Provided entries: Begin

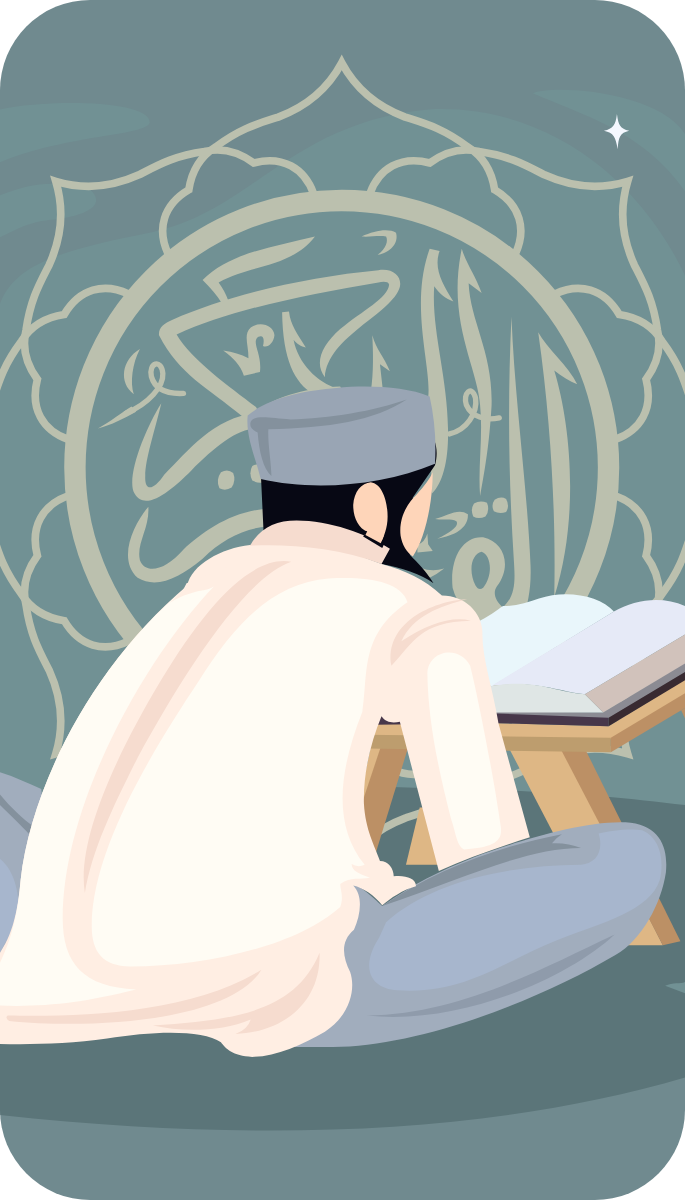
<!DOCTYPE html>
<html lang="en">
<head>
<meta charset="utf-8">
<title>Evening recitation</title>
<style>
:root {
  --page: #ffffff;
  --wall: #708a8f;
  --wall-light: #719194;
  --ground: #5b7579;
  --ornament: #bbc0ae;
  --spark: #f4f8ff;
  --wood: #deb785;
  --wood-edge: #bd9d6e;
  --wood-shade: #bc9065;
  --cover: #47374a;
  --cover-shade: #382a31;
  --leaf-left: #e9f6fb;
  --leaf-right: #e6eaf7;
  --leaf-front: #dfe6e5;
  --leaf-side: #d1c2bb;
  --leaf-line: #8b8b93;
  --trouser: #a1adbd;
  --trouser-light: #a7b6cd;
  --trouser-fold: #8f9bab;
  --trouser-deep: #84919d;
  --shirt: #ffeee3;
  --shirt-light: #fffcf4;
  --shirt-fold: #f6dccf;
  --skin: #fed5b9;
  --hair: #070814;
  --cap: #99a5b4;
  --cap-shade: #84919d;
}
* { box-sizing: border-box; margin: 0; padding: 0; }
html, body { width: 685px; height: 1200px; overflow: hidden; background: var(--page); }
.card { display: block; width: 685px; height: 1200px; }
.wall { fill: var(--wall); }
.wall-light { fill: var(--wall-light); }
.ground { fill: var(--ground); }
.rosette { fill: none; stroke: var(--ornament); stroke-width: 10; stroke-miterlimit: 8; }
.ring { stroke-width: 28; }
.calligraphy { fill: var(--ornament); }
.pen { fill: none; stroke: var(--ornament); stroke-width: 7; stroke-linecap: round; }
.spark { fill: var(--spark); }
.wood { fill: var(--wood); }
.wood-edge { fill: var(--wood-edge); }
.wood-shade { fill: var(--wood-shade); }
.cover { fill: var(--cover); }
.cover-shade { fill: var(--cover-shade); }
.leaf-left { fill: var(--leaf-left); }
.leaf-right { fill: var(--leaf-right); }
.leaf-front { fill: var(--leaf-front); }
.leaf-side { fill: var(--leaf-side); }
.leaf-line { fill: var(--leaf-line); }
.trouser { fill: var(--trouser); }
.trouser-light { fill: var(--trouser-light); }
.trouser-fold { fill: var(--trouser-fold); }
.trouser-deep { fill: var(--trouser-deep); }
.shirt { fill: var(--shirt); }
.shirt-light { fill: var(--shirt-light); }
.shirt-fold { fill: var(--shirt-fold); }
.skin { fill: var(--skin); }
.hair { fill: var(--hair); }
.cap { fill: var(--cap); }
.cap-shade { fill: var(--cap-shade); }
</style>
</head>
<body>
<main>
<svg class="card" viewBox="0 0 896 1568" preserveAspectRatio="none" role="img" aria-label="A man in a cap and cream shirt sits cross-legged, reading an open book on a wooden stand before a calligraphy rosette">
  <defs>
    <clipPath id="card-shape"><rect width="896" height="1568" rx="118"/></clipPath>
    <path id="petal" d="M674 332C689 300 681 268 647 248C642 215 625 200 612 192C580 168 558 162 530 153C490 138 463 112 447 82C431 112 404 138 364 153C336 162 314 168 282 192C269 200 252 215 247 248C213 268 205 300 220 332"/>
  </defs>
  <g clip-path="url(#card-shape)">

    <g id="backdrop">
      <rect class="wall" width="896" height="1568"/>
      <g class="wall-light">
        <path d="M0 397C20 342 90 325 200 303C330 275 380 160 560 143C700 135 830 220 896 360V1100H0Z"/>
        <path d="M0 143C60 130 195 130 196 160C190 178 90 175 0 212Z"/>
        <path d="M0 255C40 240 70 234 118 248C144 272 100 285 60 288C40 290 20 300 0 310Z"/>
        <path d="M697 122C720 110 860 118 896 175V250C840 170 760 150 697 122Z"/>
      </g>
      <path class="ground" d="M0 1100C150 1040 400 1022 560 1030C700 1032 800 1040 896 1052V1408C650 1480 350 1495 0 1457Z"/>
      <path class="wall-light" d="M870 1288C880 1283 890 1286 896 1283V1298Z"/>
      <path class="spark" d="M807 149C809 164 811 168 823 171C811 174 809 179 808 195C805 179 803 174 790 171C802 168 805 164 807 149Z"/>
    </g>

    <g id="rosette" class="rosette">
      <use href="#petal"/>
      <use href="#petal" transform="rotate(45 447 611)"/>
      <use href="#petal" transform="rotate(90 447 611)"/>
      <use href="#petal" transform="rotate(135 447 611)"/>
      <use href="#petal" transform="rotate(180 447 611)"/>
      <use href="#petal" transform="rotate(225 447 611)"/>
      <use href="#petal" transform="rotate(270 447 611)"/>
      <use href="#petal" transform="rotate(315 447 611)"/>
      <circle class="ring" cx="447" cy="611" r="349"/>
    </g>

    <g id="calligraphy" class="calligraphy">
      <path d="M412 309C360 322 300 330 265 366C275 376 284 386 290 396L299 394C296 384 291 376 286 369C330 345 380 350 412 309Z"/>
      <path d="M473 309C490 301 508 298 518 304C522 318 510 330 494 333C505 325 508 315 505 309C495 307 485 310 473 309Z"/>
      <path d="M208 438C207 428 215 422 225 418C300 385 400 362 495 353C515 350 526 362 523 375C513 410 428 440 425 493C411 475 420 452 445 430C475 405 507 390 509 372C508 367 500 368 495 369C400 385 300 405 231 437C250 470 300 505 335 532L342 545H318C270 505 235 490 208 438Z"/>
      <path d="M292 458C305 460 315 463 325 468C325 450 318 437 328 428C340 419 358 425 359 438C358 448 350 455 344 452C346 444 345 437 338 440C328 447 343 462 340 486L319 491C315 478 305 467 292 458Z"/>
      <path d="M369 408L378 407C380 425 389 436 400 454C394 453 388 449 384 444C390 475 415 500 442 508L410 515C385 500 370 470 369 408Z"/>
      <path d="M487 438C492 457 502 465 510 485L497 476L501 512H485C489 485 488 460 487 438Z"/>
      <path d="M562 325L575 328C567 350 578 370 593 394C583 390 575 384 568 374C564 430 585 490 586 560C587 600 580 630 565 645L560 520C565 480 535 400 562 325Z"/>
      <path d="M604 325C610 345 622 360 630 383L613 370C615 420 645 460 643 530C640 580 635 610 628 648C625 610 632 570 628 530C625 480 584 420 604 325Z"/>
      <path d="M669 414C673 520 690 640 694 740C695 770 690 790 685 805L655 796C675 780 674 760 672 730C665 620 664 520 669 414Z"/>
      <path d="M704 434C715 455 744 478 755 502C745 498 735 492 725 484C748 560 757 680 725 780C727 680 722 560 704 434Z"/>
      <path d="M183 456C159 470 155 500 175 515C170 500 173 475 183 456Z"/>
      <path d="M211 527C190 560 164 625 176 645C190 670 225 640 250 615C280 585 310 560 335 560V540C280 545 245 590 215 620C200 642 189 642 190 622C190 600 202 565 211 527Z"/>
      <path d="M194 662C175 685 153 730 180 755C205 770 235 755 265 730C290 705 320 690 350 688L345 665C300 670 265 695 240 718C215 747 190 750 183 732C178 710 196 690 194 662Z"/>
      <path d="M323 545C360 517 400 507 445 505L450 515C400 515 365 525 340 547Z"/>
      <path d="M289 617Q298 612 305 618Q309 628 303 637Q295 642 287 638Q282 627 289 617Z"/>
      <path d="M330 609Q339 604 346 610V630Q338 632 330 628Q325 618 330 609Z"/>
      <path d="M620 658Q628 653 637 657Q641 667 635 675Q626 679 619 675Q615 666 620 658Z"/>
      <path d="M647 653Q655 648 662 652Q667 661 662 669Q653 672 646 668Q642 660 647 653Z"/>
      <path d="M569 678C585 674 600 663 612 672C613 690 595 700 572 704C590 695 601 687 597 681C590 677 580 680 569 678Z"/>
      <path d="M546 712Q556 708 559 697L560 711L566 720L546 722Z"/>
      <path d="M550 742Q565 748 581 743Q571 751 562 755Z"/>
      <path fill-rule="evenodd" d="M592 768C588 730 605 700 632 702C660 708 670 740 650 766C644 775 648 785 658 794L630 812C615 806 598 792 592 768ZM622 765C612 745 617 724 630 721C643 726 645 752 632 768C628 771 625 770 622 765Z"/>
      <g class="pen">
        <path d="M165 540C195 527 214 505 213 488C211 468 194 474 198 492C203 510 220 515 240 514"/>
        <path d="M588 567C610 562 625 540 622 520C617 502 605 514 610 529C617 545 635 550 653 546"/>
      </g>
      <path d="M128 560C145 550 158 540 172 531L178 538C162 547 146 555 128 560Z"/>
    </g>

    <g id="book-stand">
      <path class="wood" d="M485 976H505L480 1045H470Z"/>
      <path class="wood-shade" d="M498 976H534L492 1113L470 1100V1060Z"/>
      <path class="wood" d="M549 1055L531 1130H580V1055Z"/>
      <path class="wood" d="M666 978H737L867 1235H800Z"/>
      <path class="wood-shade" d="M733 978L764 976L890 1230L867 1235Z"/>
      <path class="wood" d="M485 945H652L796 949L896 888V908L799 966L485 962Z"/>
      <path class="wood-edge" d="M480 960L799 964V983L480 978Z"/>
      <path class="wood-shade" d="M799 964L896 906V925L799 983Z"/>
      <path class="wood-shade" d="M891 928L896 925V939Z"/>
    </g>

    <g id="open-book">
      <path class="cover" d="M490 931H652L796 937V949L652 945L490 947Z"/>
      <path class="cover-shade" d="M796 937L896 877V889L796 949Z"/>
      <path class="leaf-line" d="M640 930L789 931L896 866V878L796 938L640 932Z"/>
      <path class="leaf-left" d="M620 815C640 806 650 797 658 792C675 792 690 787 705 782C740 770 785 778 803 799L643 897L620 880Z"/>
      <path class="leaf-right" d="M803 799C830 784 865 778 896 792V829L765 907C735 905 705 889 643 896Z"/>
      <path class="leaf-front" d="M630 899C700 884 720 904 765 907L789 931H630Z"/>
      <path class="leaf-side" d="M765 907L896 829V867L789 931Z"/>
    </g>

    <g id="trousers">
      <path class="trouser" d="M0 1009C20 1015 38 1024 54 1031L60 1100L30 1200L0 1250Z"/>
      <path class="trouser-light" d="M0 1122C20 1138 26 1170 24 1200L0 1245Z"/>
      <path class="trouser-deep" d="M0 1038C14 1055 30 1070 44 1080L40 1092C25 1076 10 1062 0 1052Z"/>
      <path class="trouser" d="M455 1150C475 1160 490 1175 500 1184C540 1155 575 1138 620 1120C680 1098 770 1070 825 1075C865 1080 874 1110 871 1140C865 1180 840 1228 805 1248C700 1310 540 1370 430 1368H385L430 1250Z"/>
      <path class="trouser-light" d="M505 1205C560 1155 660 1130 760 1130C780 1128 790 1112 783 1089C800 1085 825 1082 840 1085C864 1095 869 1125 863 1150C850 1190 790 1205 730 1228C660 1255 610 1300 520 1294C485 1292 470 1265 496 1225Z"/>
      <path class="trouser-deep" d="M500 1184C570 1135 660 1104 735 1090Q728 1094 722 1102Q742 1101 760 1108C690 1108 610 1146 500 1184Z"/>
      <path class="trouser-fold" d="M480 1327C600 1325 700 1270 804 1221C740 1280 600 1340 480 1327Z"/>
    </g>

    <g id="head">
      <path class="hair" d="M341 615L345 700L480 720L499 737C525 742 550 750 567 762C557 746 547 736 536 725L540 650L569 608C572 597 572 585 568 575Z"/>
      <path class="skin" d="M566 617C566 660 555 705 540 727C532 722 526 712 524 700C521 675 535 655 545 646C555 635 562 626 566 617Z"/>
      <path class="skin" d="M485 630C500 632 507 655 507 675C507 690 502 702 497 712L475 700L481 695C468 690 462 675 462 660C463 642 473 631 485 630Z"/>
      <path class="cap" d="M324 543C350 520 400 510 440 507C480 503 530 505 562 518C568 545 571 575 569 606C500 635 410 642 341 626C335 600 321 570 324 543Z"/>
      <path class="cap-shade" d="M328 551C334 541 355 547 380 548C430 547 490 537 532 522C490 550 430 559 351 561C350 580 355 605 355 622C344 612 339 590 337 565C329 562 326 557 328 551Z"/>
    </g>

    <g id="shirt">
      <path class="shirt" d="M245 765C250 738 290 716 327 712L400 700L499 737C530 745 555 757 578 778C608 778 630 800 631 825C630 860 645 900 652 945L693 1094C650 1108 610 1122 574 1138L523 943C515 945 505 945 499 936C485 970 475 1010 476 1050C478 1085 490 1105 497 1125C508 1125 515 1135 515 1145C530 1143 545 1148 544 1158C528 1162 510 1174 500 1183C490 1170 475 1160 462 1157C475 1170 472 1195 463 1215C445 1230 448 1250 458 1270C465 1290 460 1325 425 1348C395 1365 360 1381 330 1381C304 1380 295 1370 289 1362C265 1345 200 1347 140 1357C90 1364 40 1365 0 1364V1245C20 1215 24 1180 27 1150C40 1030 120 870 245 765Z"/>
      <path class="shirt-light" d="M280 766C268 774 255 772 243 768C120 870 40 1030 27 1150C24 1190 16 1225 0 1258V1314C60 1316 110 1310 178 1293C110 1290 82 1260 82 1200C82 1050 190 860 280 766Z"/>
      <path class="shirt" d="M244 762L240 770L222 788C238 776 258 774 280 766L300 740Z"/>
      <path class="shirt-light" d="M533 787C525 760 480 753 430 756C360 762 310 810 260 890C200 980 120 1110 120 1210C120 1245 135 1262 170 1263C270 1263 390 1235 445 1185C450 1172 445 1162 445 1155C460 1145 470 1150 484 1147C470 1142 460 1138 460 1129Q468 1134 477 1130C436 1080 442 1010 474 930C482 880 470 830 533 787Z"/>
      <path class="shirt-light" d="M559 880C560 850 600 842 615 870C625 910 645 1010 655 1080C658 1100 645 1107 607 1110C597 1105 597 1090 590 1070C572 1000 560 940 559 880Z"/>
      <g class="shirt-fold">
        <path d="M381 734C330 725 270 790 210 890C150 990 100 1100 111 1167C120 1110 150 1050 180 990C240 880 320 755 381 734Z"/>
        <path d="M611 783C565 785 502 815 512 870C540 840 550 812 616 811C590 805 560 815 525 838C540 805 575 792 611 783Z"/>
        <path d="M10 1327C100 1329 250 1325 342 1267C300 1335 120 1345 12 1334Q6 1330 10 1327Z"/>
        <path d="M200 1340C300 1333 385 1325 418 1245C420 1310 370 1349 308 1351Q324 1345 328 1332C290 1348 240 1349 200 1340Z"/>
        <path d="M327 713C340 690 360 680 388 680C430 680 480 697 510 717L499 737C440 715 380 711 327 713Z"/>
      </g>
      <path class="hair" d="M479 694L503 710L500 716L475 701Z"/>
      <path class="skin" d="M481 693L502 700L498 710L478 699Z"/>
    </g>

  </g>
</svg>
</main>
</body>
</html>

Provided entries: End

Task to carry out:
Only the lines from the start of the records to the line with "--cover: #47374a;" belong in the copy. Print them exactly, minus pictures.

The answer:
<!DOCTYPE html>
<html lang="en">
<head>
<meta charset="utf-8">
<title>Evening recitation</title>
<style>
:root {
  --page: #ffffff;
  --wall: #708a8f;
  --wall-light: #719194;
  --ground: #5b7579;
  --ornament: #bbc0ae;
  --spark: #f4f8ff;
  --wood: #deb785;
  --wood-edge: #bd9d6e;
  --wood-shade: #bc9065;
  --cover: #47374a;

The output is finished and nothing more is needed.